» SUPPLIED MATERIAL:
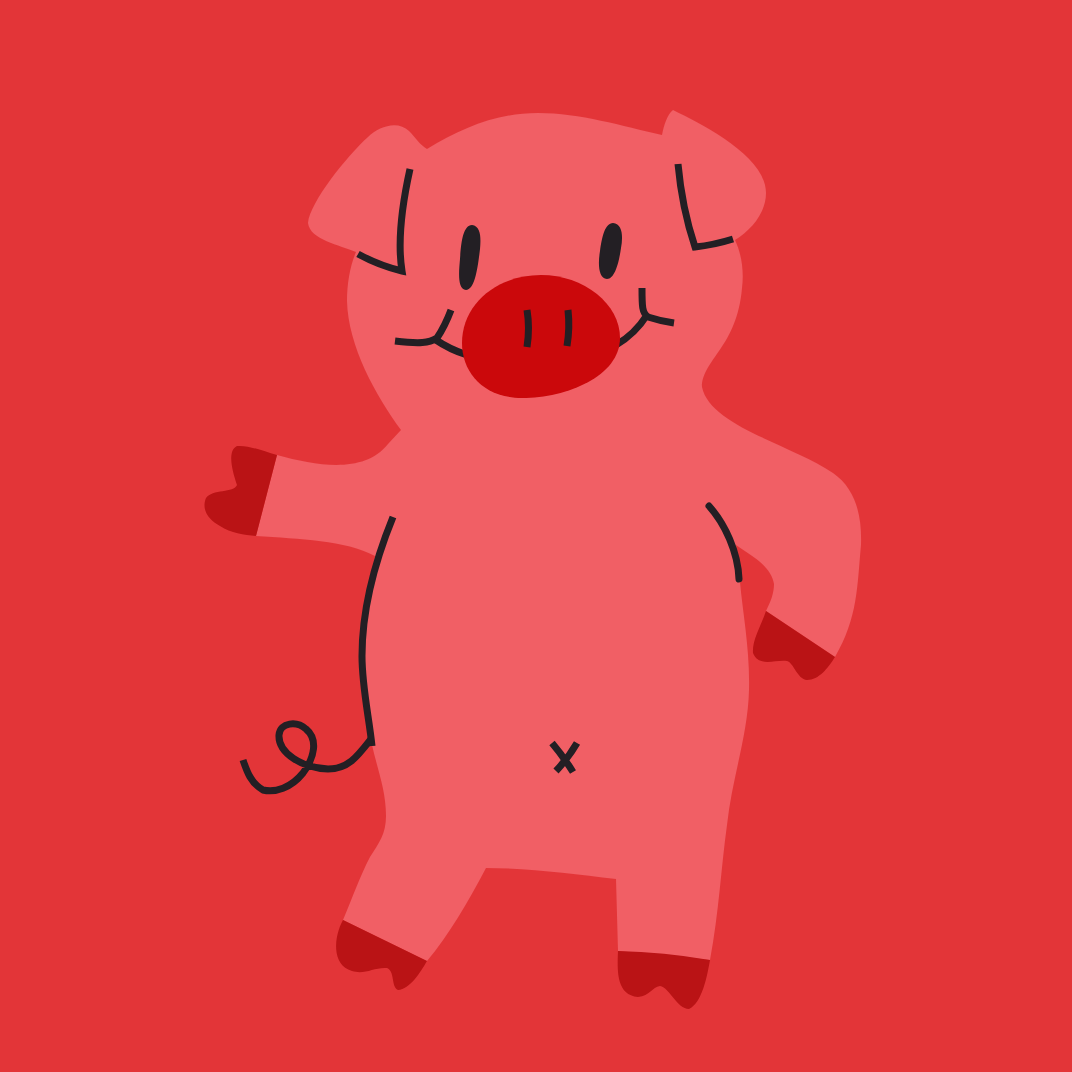
<!DOCTYPE html>
<html lang="en">
<head>
<meta charset="utf-8">
<title>Dancing pig</title>
<style>
:root {
  --background: #e33538;
  --skin: #f15f65;
  --hoof: #ba1315;
  --snout: #cb080b;
  --ink: #231f24;
}
html, body { margin: 0; background: var(--background); overflow: hidden; }
.poster { display: block; width: 1072px; height: 1072px; }
.background { fill: var(--background); }
.skin { fill: var(--skin); }
.hooves { fill: var(--hoof); }
.snout { fill: var(--snout); }
.eyes { fill: var(--ink); }
.lines { fill: none; stroke: var(--ink); stroke-width: 7; stroke-linejoin: miter; }
</style>
</head>
<body>
<svg class="poster" viewBox="0 0 1072 1072" role="img" aria-label="A smiling pink pig dancing on a red background">
  <rect class="background" width="1072" height="1072"/>

  <path class="skin" d="M427 149 C462 128 497 113 538 113 C580 113 622 126 662 135 C664 125 667 115 673 110
    C703 125 766 156 766 193 C766 213 751 230 735 240 C742 255 744 272 742 288 C737 347 702 360 702 387
    C710 426 790 444 833 473 C856 489 862 516 861 545 C857 587 858 617 835 657 L766 611
    C771 601 774 593 774 584 C771 566 752 556 736 545 L740 582 C743 615 750 650 749 690
    C748 735 732 778 727 825 C721 868 719 912 710 960 L618 951 L616 879 C573 874 530 868 486 868
    C468 902 449 935 427 961 L343 920 C352 899 360 876 370 857 C379 843 386 834 386 816
    C386 790 377 768 372 745 L362 660 L375 556 C345 540 300 539 256 536 L277 455
    C320 467 365 473 388 444 L401 430 C376 396 348 346 347 301 C347 284 350 266 356 252
    C340 245 310 240 308 223 C310 202 347 156 368 137 C379 126 398 120 409 131 C415 137 420 145 427 149 Z"/>

  <g class="hooves">
    <path d="M277 455 C262 451 249 445 237 446 C227 451 232 470 237 485 C234 493 212 489 206 498 C201 510 209 520 220 526 C231 533 244 535 256 536 Z"/>
    <path d="M766 611 L835 657 C828 668 819 680 807 680 C797 679 794 663 787 661 C776 659 759 668 753 653 C752 640 761 626 766 611 Z"/>
    <path d="M343 920 L427 961 C420 973 410 989 398 990 C391 987 395 971 387 968 C374 967 365 975 352 971 C331 965 334 936 343 920 Z"/>
    <path d="M618 951 Q664 952 710 960 C707 977 702 1003 689 1009 C677 1009 670 988 660 986 C652 987 650 996 638 997 C617 995 617 973 618 951 Z"/>
  </g>

  <g class="lines" id="ears">
    <path d="M410 169 C402 205 397 240 402 271 Q380 266 358 254"/>
    <path d="M678 164 Q682 208 695 247 Q714 245 733 239"/>
  </g>

  <g class="eyes">
    <path d="M472 225 C481 226 481 238 480 249 C478 266 475 290 466 290 C457 289 459 271 460 259 C461 243 463 225 472 225 Z"/>
    <path d="M613 223 C623 224 623 237 621 248 C619 262 615 279 607 279 C598 278 598 263 600 251 C602 237 605 223 613 223 Z"/>
  </g>

  <g class="lines" id="smile">
    <path d="M395 341 C420 344 429 343 437 338 Q445 326 451 310 M436 340 Q449 349 467 355"/>
    <path d="M642 288 C642 306 642 313 648 317 Q660 321 674 323 M647 315 Q635 334 616 345"/>
  </g>

  <path class="snout" d="M541 275 C584 275 620 304 620 338 C620 376 567 398 522 398 C484 398 462 373 462 343 C462 304 497 275 541 275 Z"/>

  <g class="lines" id="nostrils">
    <path d="M527 310 Q530 328 527 347"/>
    <path d="M568 310 Q570 328 567 346"/>
  </g>

  <g class="lines" id="body-lines">
    <path d="M393 517 C373 566 362 615 362 656 C362 687 369 717 372 746"/>
    <path d="M709 506 C725 524 738 552 739 579" stroke-linecap="round"/>
    <path d="M552 743 Q563 756 573 772 M577 743 Q569 757 556 771"/>
  </g>

  <path class="lines" id="tail" d="M371 739 C357 757 348 769 328 769 C302 768 278 753 279 735 C280 722 297 721 306 729 C318 739 315 757 303 773 C291 788 275 793 263 790 C251 783 247 772 243 760"/>
</svg>
</body>
</html>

» TASK REQUIREMENTS:
Return the lines above, starting at the one that contains "506 C725 524" and running through the last, exactly as they appear, with no extra lines.

» COMPLETED TASK:
    <path d="M709 506 C725 524 738 552 739 579" stroke-linecap="round"/>
    <path d="M552 743 Q563 756 573 772 M577 743 Q569 757 556 771"/>
  </g>

  <path class="lines" id="tail" d="M371 739 C357 757 348 769 328 769 C302 768 278 753 279 735 C280 722 297 721 306 729 C318 739 315 757 303 773 C291 788 275 793 263 790 C251 783 247 772 243 760"/>
</svg>
</body>
</html>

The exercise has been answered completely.